Dover and Battersby, opened in 2011 and 2013 respectively, were two spots that you’d point to as models for the style of new Brooklyn neighborhood restaurants that’s since become almost standard. Run by the chefs Joe Ogrodnek and Walker Stern, they were ambitious but (especially Battersby) small places. After Dover closed in 2017, Ogrodnek skipped town (remaining an owner of Battersby until it, too, closed) and, he says, took a bunch of time off and traveled. He stayed off the kitchen grid until September of last year, when it was announced that he’d taken his career in a new but not uncommon direction: as the chef-partner in a new hotel’s all-day café. Called Floret and located in Atelier Ace’s Sister City on the Bowery, it opened in June for breakfast and lunch and tomorrow will expand to dinner, completing the all-day circle.
“I didn’t really see myself working for, doing a restaurant in hotel,” Ogrodnek says. “It was something I never imagined doing. With Battersby and Dover, I kind of fell in love with the small neighborhood restaurant.”
At Floret, he’s serving a different kind of clientele — people who live on and around the Bowery, sure, but also those visiting for business, family, and fun — and working with a new partner. He serves as the culinary partner — “I’m kind of culinary development lead, I suppose you would call it,” he says — working with the executive chef Andrew Whitcomb on developing dishes, putting the menu together, and training staff. Whitcomb is a less familiar name to New Yorkers, but he has worked for some of the country’s best chefs: He was the chef de cuisine of Dominique Crenn’s Petit Crenn, cooked at Ken Oringer’s Earth at Hidden Pond, and was the executive chef at Claus Meyer and Fredrik Berselius’s now-closed Norman.
The date, pistachio, and almond cigars with honey whipped cream. Photo: Grub Street
Their menu takes an agnostic approach to ingredients and cuisines, serving hamachi crudo with cucumber-melon gazpacho alongside Japanese eggplant with crispy shallots and palm sugar for appetizers. You’ll find some starches like heirloom beans with garlic pistou, and the entrées run the gamut from roasted lobster with ginger, chili, and lime to veal breast with morels and vin jaune to lamb ribs with cucumber-yogurt and mint.

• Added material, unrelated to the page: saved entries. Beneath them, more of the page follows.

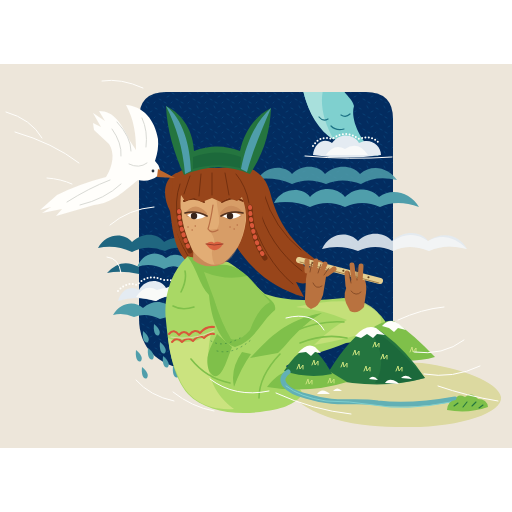
<!DOCTYPE html>
<html lang="en">
<head>
<meta charset="utf-8">
<title>Flute player</title>
<style>
:root{--paper:#ede6da;--night:#032c60;--speck:#0a4a80;--teal:#4f9eab;--deep:#1f6680;--aqua:#7fd0cf;--snow:#fffefb;--cloud:#e4ebf2;--lime:#a9d865;--leaf:#7fc04a;--pale:#cbe37f;--forest:#24753f;--pine:#17603a;--hair:#98451a;--hairdark:#74300f;--skin:#e2ad75;--shade:#c98a58;--hand:#b9723f;--red:#d9573a;--sand:#dcd9a0;--river:#62b0b5}
html,body{margin:0;background:#fff;overflow:hidden}
svg{display:block;width:512px;height:512px}
.paper{fill:var(--paper)}.night{fill:var(--night)}.teal{fill:var(--teal)}.deep{fill:var(--deep)}.aqua{fill:var(--aqua)}
.snow{fill:var(--snow)}.cloud{fill:var(--cloud)}.lime{fill:var(--lime)}.leaf{fill:var(--leaf)}.pale{fill:var(--pale)}
.forest{fill:var(--forest)}.pine{fill:var(--pine)}.hair{fill:var(--hair)}.hairdark{fill:var(--hairdark)}.skin{fill:var(--skin)}
.shade{fill:var(--shade)}.hand{fill:var(--hand)}.red{fill:var(--red)}.sand{fill:var(--sand)}
.line{fill:none;stroke-linecap:round;stroke-linejoin:round}
.wind{stroke:var(--snow);stroke-width:1}
.dots{stroke:var(--snow);stroke-width:2;stroke-dasharray:0 3.4}
.strand{stroke:var(--hairdark);stroke-width:1}
.fold{stroke:var(--leaf);stroke-width:1.6}
.river{stroke:var(--river)}
.finger{stroke:var(--hand);stroke-width:5}
.crease{stroke:#7d4422;stroke-width:.8}
</style>
</head>
<body>
<svg viewBox="0 0 512 512" role="img" aria-label="A girl with a horned headdress plays a flute among clouds, a bird and green hills">
<defs>
<pattern id="specks" width="17" height="15" patternUnits="userSpaceOnUse">
<path d="M2 3l2 1M10 1l1 2M14 7l2-1M6 9l2 1M1 13l1-1M11 12l2 1" stroke="var(--speck)" stroke-width="1" stroke-linecap="round"/>
</pattern>
<clipPath id="panel"><rect x="139" y="92" width="254" height="290" rx="27"/></clipPath>
<path id="drop" d="M0 0C5 4 7 8 5 11C2 13-1 9 0 0Z"/>
<g id="tuft"><path class="line" d="M0 0l2-5l1 5l3-4l0 4" stroke="var(--pale)" stroke-width="1"/></g>
</defs>
<rect class="paper" y="64" width="512" height="384"/>

<g id="night-panel">
<path class="night" d="M166 92H366Q393 92 393 119V372H200Q139 366 139 318V119Q139 92 166 92Z"/>
<path fill="url(#specks)" opacity=".65" d="M166 92H366Q393 92 393 119V372H200Q139 366 139 318V119Q139 92 166 92Z"/>
</g>

<g id="moon" clip-path="url(#panel)">
<path class="aqua" d="M303 90C309 118 328 148 379 156C360 143 350 119 354 106C352 99 347 96 343 90Z"/>
<path fill="#a8e0dc" d="M303 90C308 112 318 130 334 140C323 121 320 104 323 90Z"/>
<path class="line" d="M319 117q4 5 9 2M341 115q5 3 9-1M331 126q5 5 13 3" stroke="#1c7184" stroke-width="1.2"/>
</g>
<g id="moon-cloud">
<path class="cloud" d="M313 155C314 143 324 137 332 143C340 132 354 134 359 143C370 137 381 145 381 155Q346 160 313 155Z"/>
<path class="snow" opacity=".75" d="M326 155Q334 143 345 149Q358 140 368 155Z"/>
<path class="line dots" d="M313 146Q320 135 332 139Q345 129 359 139Q371 134 380 144"/>
<path class="line wind" d="M305 156Q350 160 392 157"/>
</g>

<g id="right-clouds">
<path class="teal" opacity=".85" d="M258 179C266 165 285 165 292 174C302 164 318 165 325 174C336 164 352 165 360 174C372 163 389 168 397 180Q376 175 361 184Q342 177 326 184Q308 177 292 184Q276 177 258 179Z"/>
<path class="teal" d="M274 203C282 187 303 187 310 197C320 186 337 187 345 197C356 186 371 188 379 197C392 187 411 193 419 207Q397 199 380 207Q362 199 345 207Q327 199 310 207Q294 200 274 203Z"/>
<path class="cloud" opacity=".9" d="M322 249C330 232 349 231 358 241C368 231 384 232 392 241C404 230 421 231 428 241C442 231 459 234 467 249Q446 243 429 251Q409 243 393 251Q375 243 358 251Q340 244 322 249Z"/>
<path class="snow" opacity=".55" d="M393 241Q411 229 428 241Q448 230 467 249Q446 243 429 251Q409 243 393 251Z"/>
</g>

<g id="left-clouds">
<path class="deep" d="M98 248C106 233 124 232 132 242C143 232 157 233 164 242Q177 234 185 242L198 252Q178 244 165 251Q147 244 132 252Q115 244 98 248Z"/>
<path class="teal" d="M137 267C144 252 157 250 166 258Q175 251 187 259L183 270Q174 263 164 269Q150 262 137 267Z"/>
<path class="deep" d="M107 273Q121 257 139 267L139 274Q121 270 107 273Z"/>
<path class="cloud" d="M118 301C122 287 133 286 139 290C146 278 161 279 166 288C177 283 187 288 189 297Q167 293 156 301Q137 295 118 301Z"/>
<path class="snow" opacity=".8" d="M136 297Q145 283 157 290Q174 284 189 297Q167 293 156 301Z"/>
<path class="line dots" d="M118 291Q127 281 137 285Q148 273 163 280Q178 279 187 288"/>
<path class="teal" d="M113 315C121 301 136 301 143 308C153 299 165 301 171 308L190 318Q172 314 160 319Q146 312 134 317Q123 312 113 315Z"/>
</g>

<g id="raindrops" class="teal">
<use href="#drop" x="143" y="331"/><use href="#drop" x="154" y="324"/><use href="#drop" x="136" y="350"/><use href="#drop" x="148" y="348"/><use href="#drop" x="160" y="342"/><use href="#drop" x="142" y="367"/><use href="#drop" x="163" y="356"/><use href="#drop" x="173" y="366"/>
</g>

<g id="back-hair">
<path class="hair" d="M176 173C162 180 163 198 170 211C173 232 174 249 187 262L224 266L231 238C248 267 270 287 304 297L296 282C304 285 311 283 314 277C308 271 303 266 301 260L319 262C293 244 278 224 270 192C265 174 252 166 237 166Z"/>
<path class="line strand" d="M258 205Q269 246 302 271M250 212Q263 259 293 284M264 194Q274 228 301 250M173 209Q176 238 188 256"/>
</g>

<g id="sand-island">
<path class="sand" d="M281 385C310 374 369 361 422 363C461 368 498 382 501 397C503 413 459 428 405 427C357 427 310 421 281 385Z"/>
</g>

<g id="dress">
<path class="lime" d="M187 257C171 272 163 297 166 321C169 352 174 378 188 394C205 412 238 416 266 411C289 408 297 401 303 394L286 366C304 355 326 352 346 343C371 340 389 334 385 321C376 307 357 299 344 298C322 300 291 303 265 294C254 285 241 269 228 262Z"/>
<path class="pale" d="M168 338Q190 348 211 333C205 364 207 389 234 409C206 411 187 398 179 378Q170 360 168 338Z"/>
<path class="leaf" d="M187 256C197 268 199 285 209 295C211 319 220 343 235 347C255 341 262 320 275 310C277 301 265 297 258 288C245 270 231 263 219 265Z"/>
<path class="lime" opacity=".55" d="M204 272Q226 281 247 276L270 302Q258 308 250 330Q240 342 231 339Q221 322 214 299Z"/>
<path class="pale" opacity=".8" d="M296 307Q334 298 365 303Q388 315 378 329Q344 340 314 345Q333 326 347 320Q324 310 296 307Z"/>
<path class="leaf" d="M217 334C211 347 204 356 209 371C220 388 227 359 232 347ZM250 358C266 342 283 320 322 313C298 327 288 344 278 353ZM242 352Q230 369 234 387Q241 368 251 354Z"/>
<path class="line fold" d="M191 359Q206 378 230 383M280 354Q259 376 259 398M292 332Q320 320 344 322M300 343Q324 333 347 338M181 292Q187 280 185 271M173 306Q182 311 194 307"/>
<path class="line" d="M169 334q5-6 10 1q5-6 10 0q6-7 11-2q6-7 14-6M172 342q5-6 10 0q6-6 11-1q6-7 11-3q5-5 10-4" stroke="var(--red)" stroke-width="2"/>
<path class="line" d="M171 337q20 4 43-6" stroke="var(--sand)" stroke-width="1.2"/>
<path class="line" d="M211 341q11 7 29-3M217 351q17 4 35-12" stroke="var(--forest)" stroke-width="1" stroke-dasharray="1 4" opacity=".5"/>
</g>

<g id="head">
<path class="shade" d="M194 235L193 260Q207 271 224 263L233 239Z"/>
<path class="skin" d="M179 193C177 219 183 245 201 259C211 268 223 266 231 256C244 243 249 220 246 190L230 176H190Z"/>
<path class="shade" opacity=".45" d="M216 193C217 213 222 220 217 229L209 230Q217 240 213 246Q210 255 215 266C236 265 249 233 246 190Z"/>
<path class="shade" opacity=".8" d="M185 213Q195 200 207 213L206 217H187ZM220 213Q230 199 243 212L241 217H222Z"/>
<path class="snow" d="M187 215Q197 210 206 216Q196 223 187 215ZM222 216Q231 210 241 215Q232 222 222 216Z"/>
<circle cx="194" cy="216" r="3.2" fill="#38251c"/><circle cx="230" cy="216" r="3.2" fill="#38251c"/>
<path class="line" d="M185 213Q196 210 207 216M221 216Q231 210 243 213" stroke="#51301d" stroke-width="1.7"/>
<path class="line" d="M184 201Q194 196 204 202M222 202Q234 195 243 201" stroke="var(--hairdark)" stroke-width="2"/>
<path class="line" d="M213 205Q211 219 208 229Q211 234 218 230" stroke="#b86e45" stroke-width="1.2"/>
<path class="red" opacity=".85" d="M206 244Q211 240 214 243Q218 240 223 244Q219 251 213 250Q209 249 206 244Z"/>
<path class="line" d="M206 244Q214 246 223 244" stroke="#8f3827" stroke-width=".9"/>
<path class="line" d="M188 227h.1m4 3h.1m3-4h.1M230 227h.1m4 2h.1m3-4h.1" stroke="#b86e45" stroke-width="1.4"/>
</g>

<g id="fringe-and-braids">
<path class="hair" d="M173 177Q180 168 195 168H235Q255 168 263 184C269 202 260 209 263 226L247 234C246 218 247 210 242 197L237 201L229 198L221 202L212 198L202 202L194 198L185 201L181 195C179 211 183 233 190 254C177 242 172 219 171 205Z"/>
<path class="line strand" d="M190 176L184 194M201 174L199 196M212 173V195M225 173L229 195M236 174Q246 186 249 203M180 184Q174 201 178 222"/>
<path class="line" d="M179 211Q179 227 190 251M250 207Q251 237 265 258" stroke="var(--hairdark)" stroke-width="5"/>
<path class="line" d="M179 211Q179 227 190 251M250 207Q251 237 265 258" stroke="var(--red)" stroke-width="4" stroke-dasharray="1 5"/>
</g>

<g id="horned-headdress">
<path class="forest" d="M166 106C184 115 193 132 194 151Q217 142 240 151C244 132 255 116 271 108C270 132 264 153 250 174Q218 160 184 175C174 153 167 130 166 106Z"/>
<path class="teal" d="M166 106C183 119 190 145 191 171L185 174C183 148 176 126 166 106ZM271 108C256 121 246 143 241 169L247 172C253 150 262 129 271 108Z"/>
<path class="pine" opacity=".55" d="M193 157Q217 148 241 157L240 168Q217 162 193 169Z"/>
</g>

<g id="flute-and-hands">
<path class="hand" d="M306 279Q308 263 319 260Q329 263 326 277L323 295Q319 307 311 309Q304 306 305 298Z"/>
<path class="hand" d="M346 303Q342 293 349 283L358 273Q368 278 366 293L364 307Q357 315 350 311Z"/>
<path class="line" d="M299 260L380 281" stroke="#e6cf91" stroke-width="6"/>
<path class="line" d="M300 262L379 283" stroke="#a9824a" stroke-width="1"/>
<path class="line" d="M313 263h.1m10 2.6h.1m10 2.6h.1m10 2.6h.1m25 6.4h.1" stroke="#60411f" stroke-width="2"/>
<path class="line finger" d="M307 271L307 261M314 272L316 261M321 273L325 264M327 274L334 269M348 286L347 273M354 282L352 265M360 282L361 266"/>
<path class="line crease" d="M310 272L312 262M318 273L321 264M324 275L329 268M351 283L349 272M357 280L357 268M313 283Q316 290 322 286M351 291Q356 297 361 292"/>
</g>

<g id="hills">
<path class="leaf" d="M358 340Q380 319 394 321Q413 334 435 357Q411 364 378 358Z"/>
<path class="snow" d="M382 326Q390 317 399 324L406 330L398 328L394 332L389 328Z"/>
<path class="forest" d="M325 378Q345 343 365 329Q374 326 383 333Q407 351 425 378Q379 391 325 378Z"/>
<path class="pine" d="M369 328Q391 338 425 378Q400 385 375 383Q390 360 369 328Z" opacity=".55"/>
<path class="snow" d="M355 336Q366 324 376 328L385 335L377 334L373 338L367 334L361 338Z"/>
<path class="leaf" d="M267 387Q279 371 295 369L329 371L347 382Q309 394 267 387Z"/>
<path class="forest" d="M284 371Q295 354 307 347Q318 348 332 374Q308 379 284 371Z"/>
<path class="snow" d="M298 353Q307 342 315 347L321 353L315 352L311 356L306 352Z"/>
<use href="#tuft" x="341" y="367"/><use href="#tuft" x="353" y="355"/><use href="#tuft" x="364" y="371"/><use href="#tuft" x="381" y="359"/><use href="#tuft" x="396" y="371"/><use href="#tuft" x="373" y="347"/><use href="#tuft" x="297" y="369"/><use href="#tuft" x="312" y="365"/><use href="#tuft" x="306" y="384"/><use href="#tuft" x="328" y="383"/><use href="#tuft" x="410" y="352"/>
</g>
<g id="river" class="line river">
<path d="M288 372C276 380 286 391 306 396C338 406 353 399 378 403Q410 407 455 399" stroke-width="5"/>
<path d="M286 386Q300 397 326 401Q349 401 374 405Q405 411 451 402" stroke="var(--aqua)" stroke-width="1"/>
</g>
<g id="bushes-and-stones">
<path class="leaf" d="M447 410Q448 400 456 400Q457 393 465 397Q472 391 478 399Q487 399 488 407Q468 414 447 410Z"/>
<path class="line" d="M454 406l4-3m5 4l4-5m5 4l4-4m3 6l4-3" stroke="var(--forest)" stroke-width="1.1"/>
<path class="snow" d="M317 394q5-7 13 0zM333 391q4-5 9 0zM385 383q4-6 12-1l2 2zM401 378q5-5 11 1zM369 379q4-5 9 1z"/>
</g>

<g id="bird">
<path class="snow" d="M40 210L57 195Q79 184 106 177C113 166 115 153 109 144L94 130L93 123L101 127L93 113L105 121L99 111C114 111 121 123 130 141L136 150C136 134 134 120 126 105C143 106 155 120 158 139Q159 149 155 161Q162 168 159 175Q149 183 138 180C124 191 113 203 94 205L56 216L62 209L42 213L51 207Z"/>
<path class="line" d="M112 129Q122 143 121 156M117 122Q131 137 131 151M142 118Q148 131 146 147M110 180Q89 188 67 202M121 184Q105 199 80 205M129 164Q139 169 147 163" stroke="#d9dad5" stroke-width="1"/>
<path fill="#bd672d" d="M158 169L175 178L157 177Z"/>
<circle cx="153" cy="171" r="1.4" fill="#27313c"/>
</g>

<g id="wind-lines" class="line wind">
<path d="M6 112Q31 119 42 138M15 132Q53 143 79 163M47 178Q61 179 72 184M102 81Q121 78 143 88M110 225Q129 209 154 207M398 320Q422 309 444 307M414 352Q443 356 464 340M424 374Q453 379 480 366M276 393Q313 410 351 414M438 386Q467 396 498 401M136 380Q150 396 174 401M173 392Q192 407 214 411M286 318Q313 311 324 330M121 273Q119 258 107 257M210 379Q235 398 269 391"/>
</g>
</svg>
</body>
</html>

There are only three desserts, but the approach is still applied: You can order your chocolate budino with coffee ice cream and have your date, pistachio, and almond cigars, too.
“The menu is definitely international. It’s a question I get asked a lot, and I think is a valid question. ‘What kind of cuisine would you say this is?’ I don’t really know how to answer that question,” Ogrodnek says. “I just think it’s modern. Everything is so easily accessible that we just have the options to do so many different types of cuisines.”
The restaurant has a full bar, including a nice selection of beer (Cigar City, Radeberger, KCBC) and cocktails like the Roman Highball, made with amaro, ginger, and lime. It’s also significantly larger than any restaurant that Ogrodnek has run before. There are 186 seats total, with most of them in the dining room that, with its mix dark wood tables, tile floor, and scattered plants, blend old and new nicely. An outdoor space looks and like it could lead to a garden just around the corner, and there’s a private dining room for ten, should you have reason to celebrate.
The Japanese eggplant with crispy shallots, peanuts, palm sugar, and mint. Photo: Grub Street
A crispy whole dorade with grilled summer beans, sesame, sambal, and lime that’s meant for two or one very hungry person. Photo: Grub Street
Chilled peekytoe crab with avocado, scallion, green apple, and lemon. Photo: Grub Street
The Rolls Royce cocktail with gin, sweet and dry vermouth, and Benedictine. Photo: Grub Street
Inside! Photo: Grub Street
And out! Photo: Grub Street